'WHAT we want is to stop the State being used for the benefit of a small number of individuals at the expense of all the rest.’ Does this sound familiar? This was James Leatham writing in 1927.
These days we are all in the grip of election fever and some of us in the grip of referendum/s fever and somehow to me the whole bandwagon just seems to keep on rolling. And nothing substantial ever changes. Not underneath.
It is certainly a truth beyond cliché that those who do not learn from the past are condemned to repeat it. The more I read of Leatham, the more I realise we have learned very little and we are on an eternal return, with subtle variations maybe, but we still have and still fail on the same problems. In 1927 Leatham is talking about ‘The Living Wage’ about the dangers of ‘individualism’ to society, about failing industry and nationalisation. There is a lot to be learned from his letter to Ramsay MacDonald. And he is not just a carping critic. He offers his ‘progressive’ alternative – collectivism. I cannot help but wonder if this had become more widely adopted whether we might actually have ‘progressed’ and not be condemned to more of the same under a different name or different hat.
As Leatham says:
It is not the Collectivist who is the heretic and rebel, but those who would keep society a chaos of warring atoms, each secreting with feeble greed and stupid jealousy for itself, and incapable of co-operating for the grander results of associated effort in which man diminishes his disabilities and increases his powers a millionfold.
Moving from politics to professionalism (in the fields of writing and publishing) this month also sees me to some degree in agreement with Virginia Woolfe.

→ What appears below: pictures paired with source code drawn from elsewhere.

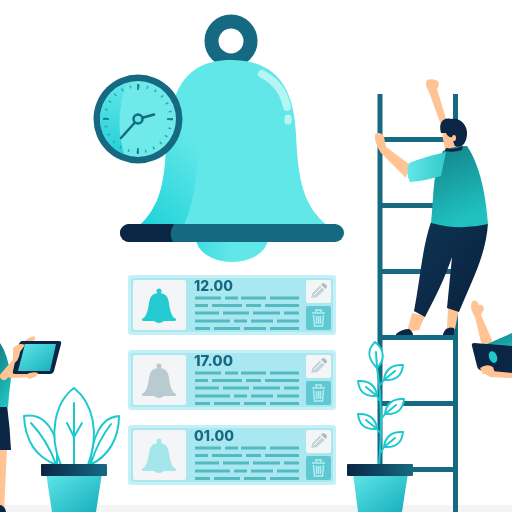
<!DOCTYPE html>
<html lang="en">
<head>
<meta charset="utf-8">
<title>Alarm schedule illustration</title>
<style>
:root{--navy:#0b2545;--deep:#156a82;--aqua:#62e7e9;--teal:#1cc9cf;--card:#a9e8f1;--line:#55b9c2;--skin:#ffc394;--paper:#f3f5f6;--mint:#8deaea}
html,body{margin:0;width:512px;height:512px;overflow:hidden;background:#fff}
svg{display:block}
.navy{fill:var(--navy)}
.deep{fill:var(--deep)}
.aqua{fill:var(--aqua)}
.skin{fill:var(--skin)}
.paper{fill:var(--paper)}
.deep-line{fill:none;stroke:var(--deep)}
.skin-line{fill:none;stroke:var(--skin);stroke-linecap:round;stroke-linejoin:round}
.leaf{fill:#fff;stroke:var(--teal);stroke-width:2;stroke-linejoin:round;stroke-linecap:round}
.time{font:800 14px Inter,"Open Sans",sans-serif;fill:var(--deep)}
</style>
</head>
<body>
<svg width="512" height="512" viewBox="0 0 512 512" role="img" aria-label="A large bell with a clock above three alarm cards, a man on a ladder, two people with devices and potted plants">
<defs>
<linearGradient id="bell-shade" x1="0" y1="1" x2=".5" y2="0"><stop offset="0" stop-color="#16d0d6"/><stop offset=".9" stop-color="#62e7e9"/></linearGradient>
<linearGradient id="clapper-tone" x1="0" y1="0" x2="1" y2="0"><stop offset="0" stop-color="#3fdce0"/><stop offset=".5" stop-color="#62e7e9"/></linearGradient>
<linearGradient id="clock-shade" x1="0" y1="0" x2="0" y2="1"><stop offset="0" stop-color="#62e7e9"/><stop offset="1" stop-color="#20cfd6"/></linearGradient>
<linearGradient id="shirt" x1="0" y1="0" x2=".3" y2="1"><stop offset="0" stop-color="#138087"/><stop offset="1" stop-color="#20c2c1"/></linearGradient>
<linearGradient id="sleeve" x1="0" y1="0" x2="1" y2="0"><stop offset="0" stop-color="#62e7e9"/><stop offset="1" stop-color="#35c9cc"/></linearGradient>
<linearGradient id="pot" x1="0" y1="0" x2="1" y2="1"><stop offset="0" stop-color="#62e7e9"/><stop offset="1" stop-color="#14aebb"/></linearGradient>
<linearGradient id="pot-rim" x1="0" y1="0" x2="1" y2="0"><stop offset="0" stop-color="#0b2545"/><stop offset="1" stop-color="#156a82"/></linearGradient>
<linearGradient id="trousers" x1="0" y1="0" x2="1" y2="1"><stop offset="0" stop-color="#0f3454"/><stop offset="1" stop-color="#08203c"/></linearGradient>
<clipPath id="bell-clip"><path d="M139 226C158 208 164 188 166 150C169 98 180 60 231 60C280 60 294 92 296 134C298 180 303 206 328 226Z"/></clipPath>
<clipPath id="clock-clip"><circle cx="138" cy="119" r="38"/></clipPath>
<clipPath id="bar-clip"><rect x="120" y="224" width="224" height="18" rx="9"/></clipPath>
<g id="small-bell"><circle cx="159" cy="291" r="2.500"/><path d="M143 319C149 313 148 305 150 299C152 291 166 291 168 299C170 305 169 313 175 319Z"/><rect x="142" y="318" width="34" height="3" rx="1.500"/><path d="M154 321H164Q159 325 154 321Z"/></g>
<g id="alarm-card">
<rect x="128" y="275" width="208" height="60" rx="3" fill="#c4f0f6"/>
<rect x="131" y="278" width="202" height="54" rx="2" fill="var(--card)"/>
<rect class="paper" x="133" y="280" width="53" height="50" rx="2"/>
<g fill="none" stroke="var(--line)" stroke-width="3">
<path d="M195 298H221M225 298H238M241 298H266M270 298H299"/>
<path d="M195 305.500H208M212 305.500H242M246 305.500H261M265 305.500H299"/>
<path d="M195 313H219M223 313H249M253 313H280M284 313H299"/>
<path d="M195 321H230M234 321H247M251 321H273M277 321H299"/>
<path d="M195 328.500H210M214 328.500H240M244 328.500H266M270 328.500H299"/>
</g>
<g><rect class="paper" x="306" y="280" width="25" height="23" rx="2"/><path fill="#c3d3d9" d="M311 298L312.500 293L320 285.500L324.500 290L317 297Z"/><path fill="#a9bcc5" d="M321 284.500L323 283Q327 284 327 287L325.500 289Z"/><path d="M314 295L322 287" stroke="#fff"/></g>
<g><rect x="306" y="306" width="25" height="24" rx="2" fill="#5fc8d1"/><g fill="none" stroke="#b4edf2" stroke-width="1.500"><path d="M312 313H325M316 312V310H321V312M313.500 315L314.500 326H322.500L323.500 315M316.500 316V324M318.500 316V324M320.500 316V324"/></g></g>
</g>
<path id="sprig-leaf" d="M0 0C1-10 8-16 19-15C18-5 12 1 0 0ZM0 0L11-9"/>
</defs>

<rect width="512" height="512" fill="#fff"/>
<rect y="505" width="512" height="7" fill="#f4f4f4"/>

<g id="main-bell">
<circle cx="231" cy="41" r="19.500" class="deep-line" stroke-width="14"/>
<ellipse cx="232" cy="238" rx="36" ry="24" fill="url(#clapper-tone)"/>
<g clip-path="url(#bell-clip)">
<rect class="aqua" x="130" y="55" width="205" height="175"/>
<path fill="url(#bell-shade)" d="M130 230V110L160 100Q180 92 200 102C199 150 198 202 181 230Z"/>
</g>
<path d="M262 74C276 81 284 92 287 107" fill="none" stroke="#b5f5f4" stroke-width="8" stroke-linecap="round"/>
<path d="M288 118V121" stroke="#b5f5f4" stroke-width="7" stroke-linecap="round"/>
<g clip-path="url(#bar-clip)"><rect class="deep" x="120" y="224" width="224" height="18"/><path class="navy" d="M120 224H174Q168 233 173 242H120Z"/></g>
</g>

<g id="clock">
<circle class="deep" cx="138" cy="119" r="44.500"/>
<g clip-path="url(#clock-clip)"><rect x="98" y="80" width="80" height="80" fill="#70e9eb"/><path fill="url(#clock-shade)" d="M98 80H128Q112 119 126 160H98Z"/></g>
<circle cx="138" cy="119" r="33" fill="none" stroke="#2ba9b5" stroke-width="3" stroke-dasharray="1.500 7.140"/>
<path d="M138 84V90M138 148V154M103 119H109M167 119H173" class="deep-line" stroke-width="1.500"/>
<path d="M138 119L121 138M138 119L154 114.500" class="deep-line" stroke-width="2.500" stroke-linecap="round"/>
<circle cx="138" cy="119" r="4.500" fill="var(--aqua)" stroke="var(--deep)" stroke-width="2.500"/>
</g>

<g id="alarm-list">
<g><use href="#alarm-card"/><use href="#small-bell" fill="#25cbd1"/><text class="time" x="194" y="291" textLength="39" lengthAdjust="spacingAndGlyphs">12.00</text></g>
<g transform="translate(0 75)"><use href="#alarm-card"/><use href="#small-bell" fill="#b9cbd1"/><text class="time" x="194" y="291" textLength="39" lengthAdjust="spacingAndGlyphs">17.00</text></g>
<g transform="translate(0 150)"><use href="#alarm-card"/><use href="#small-bell" fill="#a5e6ec"/><text class="time" x="194" y="291" textLength="40" lengthAdjust="spacingAndGlyphs">01.00</text></g>
</g>

<g id="ladder" class="deep-line" stroke-width="5">
<path d="M380 94V470M455.500 94V512"/>
<path d="M380 139.500H455M380 205.500H455M380 271.500H455M380 337.500H455M380 403.500H455M380 469.500H455"/>
</g>

<g id="climber">
<path class="skin" d="M437 89L447 122L441 125L429 92Q424 84 427 80Q433 78 438 81Q440 85 437 89Z"/>
<path class="skin" d="M375 134Q381 131 384 137L386 147L409 164L406 178L381 153Q374 143 375 134Z"/>
<path class="skin" d="M412 313L425 316L419 330L407 332Z"/>
<path class="skin" d="M448 308L459 309L455 329H447Z"/>
<path class="navy" d="M396 334Q402 329 409 329Q413 332 413 335H396Z"/>
<path class="navy" d="M443 334Q446 326 454 328V335H443Z"/>
<path fill="url(#trousers)" d="M431 222L488 223C486 255 473 278 459 312L447 308L452 257C445 278 435 298 425 317L414 311C420 281 422 248 431 222Z"/>
<path class="skin" d="M443 136H461V151H445Z"/>
<path fill="url(#shirt)" d="M443 151Q453 146 467 146C480 165 486 195 488 224Q460 231 431 223C434 198 432 173 443 151Z"/>
<path fill="url(#sleeve)" d="M446 152Q424 157 409 163Q405 173 410 182Q425 181 441 176Z"/>
<path class="navy" d="M446 148Q456 150 463 146L462 150Q453 153 445 151Z"/>
<path class="skin" d="M443 130Q441 144 449 145Q457 145 457 132L450 124Z"/>
<path class="navy" d="M441 133C438 122 444 117 451 119C460 117 468 125 467 135C466 144 461 149 455 146Q453 143 453 137Q448 138 446 133Z"/>
<ellipse class="skin" cx="454" cy="138" rx="2" ry="3"/>
</g>

<g id="tablet-person">
<path class="skin" d="M0 448H7L4 512H0Z"/>
<path class="navy" d="M0 505Q5 506 6 512H0Z"/>
<path class="navy" d="M0 405H7Q10 428 11 450H0Z"/>
<path fill="url(#shirt)" d="M0 343Q8 354 11 378Q9 393 8 407H0Z"/>
<path class="skin-line" stroke-width="8" d="M4 376L17 361L26 345"/>
<path class="skin" d="M22 346Q25 338 34 336Q38 339 31 342L27 351Z"/>
<path class="skin-line" stroke-width="6" d="M11 375L34 374"/>
<path class="navy" d="M22 341H59Q62 341 61 344L54 371Q53 374 50 374H15Q12 374 13 371L19 344Q20 341 22 341Z"/>
<path fill="url(#pot)" d="M25 344H56L50 371H18Z"/>
<path class="skin" d="M13 348Q20 342 25 345L20 352Q19 361 13 364Z"/>
<path class="skin" d="M25 375Q32 371 38 373Q37 377 29 379Z"/>
</g>

<g id="laptop-person">
<path class="skin" d="M472 302Q476 298 479 305Q483 304 484 309L481 315L492 340L488 350L481 342L475 317Q469 308 472 302Z"/>
<path fill="url(#shirt)" d="M512 333L487 344Q487 353 492 358L512 352Z"/>
<path class="skin" d="M479 370Q484 363 491 366L512 371V378L490 377Z"/>
<path class="navy" d="M474 343L512 346V373L481 370Q478 370 477 366L472 346Q471 343 474 343Z"/>
<ellipse cx="493" cy="357" rx="4" ry="6" fill="var(--teal)" transform="rotate(-20 493 357)"/>
<path class="skin" d="M480 368Q487 363 493 367L495 373L483 374Z"/>
</g>

<g id="left-plant">
<g class="leaf">
<path d="M57 465C35 457 25 439 24 416C41 413 52 425 57 444ZM31 423Q47 440 56 464"/>
<path d="M90 465C92 437 101 417 119 416C119 438 109 456 90 465ZM111 424Q98 441 91 463"/>
<path d="M61 465C48 435 55 402 74 388C93 403 100 433 88 465ZM74 403V465M74 437L67 423M74 437L82 423"/>
</g>
<path fill="url(#pot)" d="M46 473H102L96 512H52Z"/>
<rect x="41" y="464" width="66" height="12" rx="1" fill="url(#pot-rim)"/>
</g>

<g id="right-plant">
<path d="M379 465C382 431 382 395 376 362" fill="none" stroke="var(--teal)" stroke-width="2"/>
<g class="leaf">
<path d="M377 368C367 358 367 350 375 342C385 350 385 360 377 368ZM377 368L376 352"/>
<use href="#sprig-leaf" x="384" y="380"/>
<use href="#sprig-leaf" x="385" y="414"/>
<use href="#sprig-leaf" x="384" y="447"/>
<use href="#sprig-leaf" transform="translate(377 396) scale(-1 1)"/>
<use href="#sprig-leaf" transform="translate(377 429) scale(-1 1)"/>
<path fill="none" d="M380 385L384 380M382 418L385 414M381 452L384 447M380 401L377 396M381 434L377 429"/>
</g>
<path fill="url(#pot)" d="M353 473H408L402 512H358Z"/>
<rect x="347" y="464" width="66" height="12" rx="1" fill="url(#pot-rim)"/>
</g>
</svg>
</body>
</html>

This is a rare, and for me fairly frightening experience. Of course I don’t agree with all she says, but her comments in ‘The Common Reader’ do offer some resonance of sense. Well worth a read. And if our new Gateway teaches you nothing else, I hope it will encourage you to read critically and think about the views which you disagree with in the content as well as those you find agreeable. This is the way to progress surely?
Those on the margins, both of writing and publishing find themselves invisible in the face of the might of the mainstream marketing mania. Perhaps this is because there is a fundamental conflict between the notion of commodification/commercialisation of culture and the creativity it is born out of. Writers such as Brendan Gisby, (writer of this month's story The Patriot Game) are quite cognisant of the fact that they will never be the next big thing (and in fact, most don't wish for that dubious accolade anyway). Instead they are ‘doing it’ themselves. Not ‘for’ themselves and not always ‘by’ themselves but ‘as’ themselves at least – offering an alternative view not only of publishing but of the purposes and possibilities of writing itself in our progressively virtual world.
If you keep yourself firmly in the mainstream you are missing out on many both interesting and important things – that goes for writing as well as other things. And being hung up on an outmoded notion of ‘professionalism’ which is really just a way to keep the elite in their ivory towers is one of the great lies of our time. Professionalism, for me, is more a state of mind than a state of the bank balance. The survival of the fittest is not a simple affair. Are we evolving?
In ‘Was Darwin Right?’ Leatham addresses this question in a range of interesting ways. Considering Nature versus nurture and the ‘success’ of life due to natural selection, all of these evolutionary or may we say ‘progressive’ theories can be applied to more than simply the biology of species. Leatham doesn’t shy away from applying the principles to society and morality. There’s a lot of controversy in what he says but it’s well worth reading without prejudice, if nothing else, to test the openness of one’s mind! You will probably draw different conclusions from it to me and you may not see some of the connections I have seen – but I’m leaving it up to you to read the articles in this month’s Gateway and work out how they ‘connect’ for you!
To find past articles please use monthly archives.